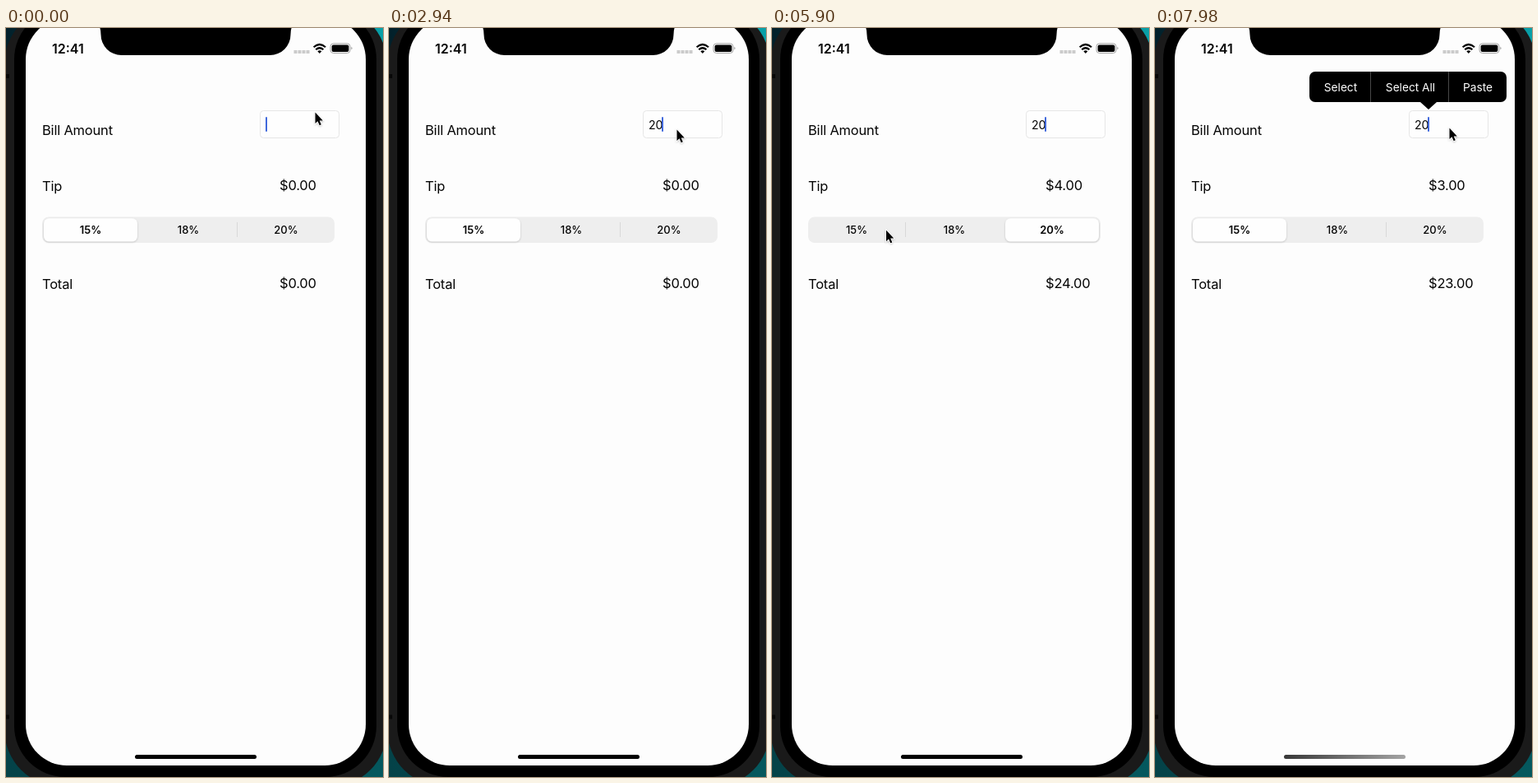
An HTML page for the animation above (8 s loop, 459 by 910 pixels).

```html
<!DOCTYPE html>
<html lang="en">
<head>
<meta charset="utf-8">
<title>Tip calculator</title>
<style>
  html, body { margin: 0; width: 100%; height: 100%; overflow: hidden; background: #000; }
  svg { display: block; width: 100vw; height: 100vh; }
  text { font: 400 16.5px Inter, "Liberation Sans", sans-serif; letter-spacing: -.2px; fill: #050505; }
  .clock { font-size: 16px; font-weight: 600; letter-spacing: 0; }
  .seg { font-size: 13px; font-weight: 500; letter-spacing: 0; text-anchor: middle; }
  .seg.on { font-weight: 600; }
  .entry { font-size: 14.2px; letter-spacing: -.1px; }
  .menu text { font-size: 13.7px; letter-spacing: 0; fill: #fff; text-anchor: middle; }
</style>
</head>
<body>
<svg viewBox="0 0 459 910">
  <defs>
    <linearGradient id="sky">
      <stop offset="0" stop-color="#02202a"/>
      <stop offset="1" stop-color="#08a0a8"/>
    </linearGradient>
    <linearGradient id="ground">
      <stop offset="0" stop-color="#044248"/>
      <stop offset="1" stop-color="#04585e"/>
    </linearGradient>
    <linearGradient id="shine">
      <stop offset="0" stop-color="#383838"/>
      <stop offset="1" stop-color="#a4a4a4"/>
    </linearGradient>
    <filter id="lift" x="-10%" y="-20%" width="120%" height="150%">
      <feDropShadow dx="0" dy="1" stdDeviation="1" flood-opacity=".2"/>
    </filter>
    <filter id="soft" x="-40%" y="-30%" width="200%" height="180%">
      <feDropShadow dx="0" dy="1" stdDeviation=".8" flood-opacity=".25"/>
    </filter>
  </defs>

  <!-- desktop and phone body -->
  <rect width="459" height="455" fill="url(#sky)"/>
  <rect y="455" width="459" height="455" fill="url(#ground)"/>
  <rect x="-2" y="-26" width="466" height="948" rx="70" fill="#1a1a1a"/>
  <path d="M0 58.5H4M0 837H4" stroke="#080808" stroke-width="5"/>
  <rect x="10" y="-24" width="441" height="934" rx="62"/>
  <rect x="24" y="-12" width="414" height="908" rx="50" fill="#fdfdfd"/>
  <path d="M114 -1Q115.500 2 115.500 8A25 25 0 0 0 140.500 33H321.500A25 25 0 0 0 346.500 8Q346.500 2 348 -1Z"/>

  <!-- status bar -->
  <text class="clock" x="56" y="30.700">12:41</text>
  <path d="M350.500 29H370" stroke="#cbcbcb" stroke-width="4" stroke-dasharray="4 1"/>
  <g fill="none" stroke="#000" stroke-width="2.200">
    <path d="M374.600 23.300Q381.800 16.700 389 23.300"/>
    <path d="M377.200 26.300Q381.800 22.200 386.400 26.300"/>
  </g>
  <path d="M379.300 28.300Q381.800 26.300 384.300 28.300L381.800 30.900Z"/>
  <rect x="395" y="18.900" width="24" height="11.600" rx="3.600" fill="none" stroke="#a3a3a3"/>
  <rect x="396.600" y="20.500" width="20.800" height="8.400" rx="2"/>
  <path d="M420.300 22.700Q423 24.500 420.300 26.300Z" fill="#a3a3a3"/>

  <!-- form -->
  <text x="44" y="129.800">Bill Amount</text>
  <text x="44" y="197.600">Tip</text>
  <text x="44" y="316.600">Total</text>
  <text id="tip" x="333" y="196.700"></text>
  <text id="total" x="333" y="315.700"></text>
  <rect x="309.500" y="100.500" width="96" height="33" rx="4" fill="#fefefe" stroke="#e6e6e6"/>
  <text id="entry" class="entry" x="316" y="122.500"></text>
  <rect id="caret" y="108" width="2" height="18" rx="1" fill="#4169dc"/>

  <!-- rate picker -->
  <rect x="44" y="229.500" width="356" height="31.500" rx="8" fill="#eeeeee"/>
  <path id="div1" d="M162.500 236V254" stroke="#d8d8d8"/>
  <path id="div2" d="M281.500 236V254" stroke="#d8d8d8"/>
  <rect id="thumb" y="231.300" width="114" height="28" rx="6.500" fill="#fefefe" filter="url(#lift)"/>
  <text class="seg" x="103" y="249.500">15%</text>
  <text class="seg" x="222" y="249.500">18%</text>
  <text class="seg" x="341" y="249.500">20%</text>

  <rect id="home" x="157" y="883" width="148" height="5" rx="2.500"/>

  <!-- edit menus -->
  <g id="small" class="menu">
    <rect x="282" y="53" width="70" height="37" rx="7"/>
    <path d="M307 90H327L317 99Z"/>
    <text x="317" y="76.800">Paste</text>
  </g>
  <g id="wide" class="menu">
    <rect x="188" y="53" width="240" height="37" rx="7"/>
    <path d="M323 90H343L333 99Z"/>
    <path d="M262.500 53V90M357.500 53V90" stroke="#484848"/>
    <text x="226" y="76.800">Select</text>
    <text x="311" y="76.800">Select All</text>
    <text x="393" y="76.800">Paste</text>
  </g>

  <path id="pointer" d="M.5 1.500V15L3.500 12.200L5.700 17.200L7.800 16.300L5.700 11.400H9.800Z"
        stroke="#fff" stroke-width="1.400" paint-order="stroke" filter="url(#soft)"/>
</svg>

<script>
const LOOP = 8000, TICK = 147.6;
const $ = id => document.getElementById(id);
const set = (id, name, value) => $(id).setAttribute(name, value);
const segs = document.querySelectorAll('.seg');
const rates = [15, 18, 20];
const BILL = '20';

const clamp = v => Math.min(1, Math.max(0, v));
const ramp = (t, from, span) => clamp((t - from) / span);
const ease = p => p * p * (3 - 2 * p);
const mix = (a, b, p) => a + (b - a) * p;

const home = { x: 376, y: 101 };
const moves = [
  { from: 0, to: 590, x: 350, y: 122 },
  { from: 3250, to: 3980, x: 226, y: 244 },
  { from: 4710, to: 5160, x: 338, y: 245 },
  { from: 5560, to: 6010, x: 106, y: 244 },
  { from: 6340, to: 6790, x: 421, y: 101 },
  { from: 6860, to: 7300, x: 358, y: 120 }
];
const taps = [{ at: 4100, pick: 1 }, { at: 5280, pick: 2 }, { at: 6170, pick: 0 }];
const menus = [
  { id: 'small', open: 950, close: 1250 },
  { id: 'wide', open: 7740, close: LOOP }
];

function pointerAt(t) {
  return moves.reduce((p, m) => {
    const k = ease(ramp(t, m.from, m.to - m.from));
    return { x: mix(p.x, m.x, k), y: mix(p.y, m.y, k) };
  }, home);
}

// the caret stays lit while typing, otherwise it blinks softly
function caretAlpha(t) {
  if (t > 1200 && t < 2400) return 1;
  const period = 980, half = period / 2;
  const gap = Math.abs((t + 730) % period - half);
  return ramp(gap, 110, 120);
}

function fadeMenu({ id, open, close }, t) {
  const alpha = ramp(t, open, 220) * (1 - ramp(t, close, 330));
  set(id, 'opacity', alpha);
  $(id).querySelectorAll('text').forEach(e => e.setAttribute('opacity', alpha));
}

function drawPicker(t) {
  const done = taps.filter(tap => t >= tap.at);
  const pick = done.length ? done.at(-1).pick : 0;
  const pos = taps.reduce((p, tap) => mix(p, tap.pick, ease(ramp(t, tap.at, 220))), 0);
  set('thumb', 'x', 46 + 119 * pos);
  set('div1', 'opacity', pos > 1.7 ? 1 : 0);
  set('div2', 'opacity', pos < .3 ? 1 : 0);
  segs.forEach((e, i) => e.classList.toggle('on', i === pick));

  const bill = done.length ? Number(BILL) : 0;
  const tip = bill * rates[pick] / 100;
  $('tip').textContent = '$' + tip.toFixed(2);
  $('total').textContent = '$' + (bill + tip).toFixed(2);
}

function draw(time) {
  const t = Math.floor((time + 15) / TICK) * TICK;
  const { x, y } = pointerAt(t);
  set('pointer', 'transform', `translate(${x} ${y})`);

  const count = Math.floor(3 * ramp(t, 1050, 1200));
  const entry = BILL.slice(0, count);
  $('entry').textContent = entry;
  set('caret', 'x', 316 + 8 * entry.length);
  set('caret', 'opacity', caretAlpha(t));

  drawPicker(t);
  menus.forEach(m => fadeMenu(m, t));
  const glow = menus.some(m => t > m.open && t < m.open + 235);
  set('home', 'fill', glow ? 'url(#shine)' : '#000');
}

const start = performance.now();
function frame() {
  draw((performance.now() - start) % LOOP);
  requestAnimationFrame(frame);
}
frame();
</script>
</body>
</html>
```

######

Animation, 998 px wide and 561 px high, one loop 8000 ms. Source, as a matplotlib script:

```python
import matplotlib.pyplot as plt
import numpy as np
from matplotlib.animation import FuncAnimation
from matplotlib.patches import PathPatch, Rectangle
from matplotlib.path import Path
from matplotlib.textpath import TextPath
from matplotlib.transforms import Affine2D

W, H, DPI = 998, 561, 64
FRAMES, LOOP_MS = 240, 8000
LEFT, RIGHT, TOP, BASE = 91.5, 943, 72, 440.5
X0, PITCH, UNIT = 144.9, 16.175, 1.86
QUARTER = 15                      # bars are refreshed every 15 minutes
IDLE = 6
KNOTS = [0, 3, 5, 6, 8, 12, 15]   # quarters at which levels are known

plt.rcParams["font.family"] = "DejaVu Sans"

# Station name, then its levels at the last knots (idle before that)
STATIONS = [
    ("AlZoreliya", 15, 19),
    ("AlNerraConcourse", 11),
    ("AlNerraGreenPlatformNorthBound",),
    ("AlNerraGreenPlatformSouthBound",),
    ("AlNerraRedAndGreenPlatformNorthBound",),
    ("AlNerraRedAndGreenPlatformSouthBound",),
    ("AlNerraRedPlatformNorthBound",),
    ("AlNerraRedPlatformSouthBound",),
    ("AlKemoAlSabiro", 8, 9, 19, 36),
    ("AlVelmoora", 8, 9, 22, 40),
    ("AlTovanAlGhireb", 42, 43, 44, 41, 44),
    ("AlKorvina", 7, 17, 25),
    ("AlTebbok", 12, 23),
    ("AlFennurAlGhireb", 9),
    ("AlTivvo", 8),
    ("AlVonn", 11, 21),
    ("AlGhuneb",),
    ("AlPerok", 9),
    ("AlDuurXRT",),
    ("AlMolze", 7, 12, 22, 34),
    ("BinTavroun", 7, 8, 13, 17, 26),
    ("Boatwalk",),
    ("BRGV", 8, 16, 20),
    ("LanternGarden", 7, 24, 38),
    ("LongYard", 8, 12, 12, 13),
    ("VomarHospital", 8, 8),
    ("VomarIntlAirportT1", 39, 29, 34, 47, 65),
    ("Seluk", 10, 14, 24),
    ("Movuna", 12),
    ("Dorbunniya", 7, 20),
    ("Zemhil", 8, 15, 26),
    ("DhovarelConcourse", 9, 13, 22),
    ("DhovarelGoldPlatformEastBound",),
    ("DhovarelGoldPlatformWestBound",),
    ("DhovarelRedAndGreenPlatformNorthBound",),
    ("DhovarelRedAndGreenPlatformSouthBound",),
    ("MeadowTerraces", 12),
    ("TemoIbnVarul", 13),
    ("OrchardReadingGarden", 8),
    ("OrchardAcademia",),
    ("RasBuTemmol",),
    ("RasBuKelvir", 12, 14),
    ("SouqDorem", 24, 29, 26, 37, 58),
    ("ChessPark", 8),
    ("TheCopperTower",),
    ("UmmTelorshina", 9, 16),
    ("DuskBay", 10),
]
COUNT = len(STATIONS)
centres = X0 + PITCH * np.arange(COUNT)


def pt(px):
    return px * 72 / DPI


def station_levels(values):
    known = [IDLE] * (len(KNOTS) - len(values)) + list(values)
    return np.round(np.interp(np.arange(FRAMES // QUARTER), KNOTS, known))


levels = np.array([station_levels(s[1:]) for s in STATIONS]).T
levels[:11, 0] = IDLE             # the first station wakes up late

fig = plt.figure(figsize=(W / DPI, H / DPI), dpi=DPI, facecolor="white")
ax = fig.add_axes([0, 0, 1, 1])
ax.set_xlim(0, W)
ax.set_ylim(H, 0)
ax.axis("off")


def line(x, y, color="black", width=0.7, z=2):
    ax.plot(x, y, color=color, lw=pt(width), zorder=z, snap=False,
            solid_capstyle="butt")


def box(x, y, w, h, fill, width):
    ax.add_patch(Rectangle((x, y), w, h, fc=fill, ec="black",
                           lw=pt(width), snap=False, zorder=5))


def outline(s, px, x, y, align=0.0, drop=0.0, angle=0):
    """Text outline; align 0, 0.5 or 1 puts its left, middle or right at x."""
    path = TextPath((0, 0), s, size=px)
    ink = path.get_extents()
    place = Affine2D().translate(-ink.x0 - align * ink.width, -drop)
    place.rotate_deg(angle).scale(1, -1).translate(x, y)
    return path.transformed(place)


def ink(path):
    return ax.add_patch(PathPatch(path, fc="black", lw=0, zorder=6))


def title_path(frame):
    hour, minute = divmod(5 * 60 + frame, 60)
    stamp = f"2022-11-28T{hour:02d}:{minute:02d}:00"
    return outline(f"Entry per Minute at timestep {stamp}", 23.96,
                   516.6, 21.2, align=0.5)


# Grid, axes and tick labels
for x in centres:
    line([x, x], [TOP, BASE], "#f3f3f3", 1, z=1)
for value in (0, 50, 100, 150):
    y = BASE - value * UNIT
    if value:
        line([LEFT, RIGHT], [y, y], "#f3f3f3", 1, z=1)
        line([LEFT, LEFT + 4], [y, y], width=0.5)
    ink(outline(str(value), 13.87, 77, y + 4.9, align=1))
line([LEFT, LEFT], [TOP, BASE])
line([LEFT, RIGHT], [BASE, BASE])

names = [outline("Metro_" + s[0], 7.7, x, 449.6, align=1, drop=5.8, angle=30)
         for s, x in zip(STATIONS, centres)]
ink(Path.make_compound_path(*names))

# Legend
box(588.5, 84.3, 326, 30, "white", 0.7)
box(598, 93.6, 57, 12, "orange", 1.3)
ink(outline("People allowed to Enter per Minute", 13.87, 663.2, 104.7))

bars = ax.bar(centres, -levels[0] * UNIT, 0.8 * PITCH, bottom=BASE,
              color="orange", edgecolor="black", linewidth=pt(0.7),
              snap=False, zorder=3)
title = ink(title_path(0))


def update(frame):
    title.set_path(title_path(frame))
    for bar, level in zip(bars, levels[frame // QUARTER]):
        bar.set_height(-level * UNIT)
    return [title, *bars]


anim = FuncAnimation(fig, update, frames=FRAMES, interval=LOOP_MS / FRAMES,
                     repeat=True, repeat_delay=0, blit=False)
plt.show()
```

######

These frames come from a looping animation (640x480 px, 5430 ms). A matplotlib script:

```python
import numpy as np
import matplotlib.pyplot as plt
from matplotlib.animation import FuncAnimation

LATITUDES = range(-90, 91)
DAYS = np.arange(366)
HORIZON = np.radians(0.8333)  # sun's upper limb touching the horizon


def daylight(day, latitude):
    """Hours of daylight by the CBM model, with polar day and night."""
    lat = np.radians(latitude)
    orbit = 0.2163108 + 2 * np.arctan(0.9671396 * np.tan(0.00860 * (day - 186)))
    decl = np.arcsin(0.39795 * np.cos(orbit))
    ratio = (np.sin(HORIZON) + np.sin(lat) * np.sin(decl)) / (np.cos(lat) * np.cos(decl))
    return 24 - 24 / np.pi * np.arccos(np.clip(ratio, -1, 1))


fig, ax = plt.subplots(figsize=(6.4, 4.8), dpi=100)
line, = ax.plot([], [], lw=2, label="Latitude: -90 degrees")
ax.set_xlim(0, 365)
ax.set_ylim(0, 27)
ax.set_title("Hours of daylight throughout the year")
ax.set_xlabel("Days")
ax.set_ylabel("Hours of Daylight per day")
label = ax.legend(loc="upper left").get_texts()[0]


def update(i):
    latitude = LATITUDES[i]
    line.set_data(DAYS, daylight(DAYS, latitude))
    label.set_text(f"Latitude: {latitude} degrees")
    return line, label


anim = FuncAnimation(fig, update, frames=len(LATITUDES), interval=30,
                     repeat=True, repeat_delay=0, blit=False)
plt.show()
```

######

Please list every line of the records that contains "stop".

      <stop offset="0" stop-color="#02202a"/>
      <stop offset="1" stop-color="#08a0a8"/>
      <stop offset="0" stop-color="#044248"/>
      <stop offset="1" stop-color="#04585e"/>
      <stop offset="0" stop-color="#383838"/>
      <stop offset="1" stop-color="#a4a4a4"/>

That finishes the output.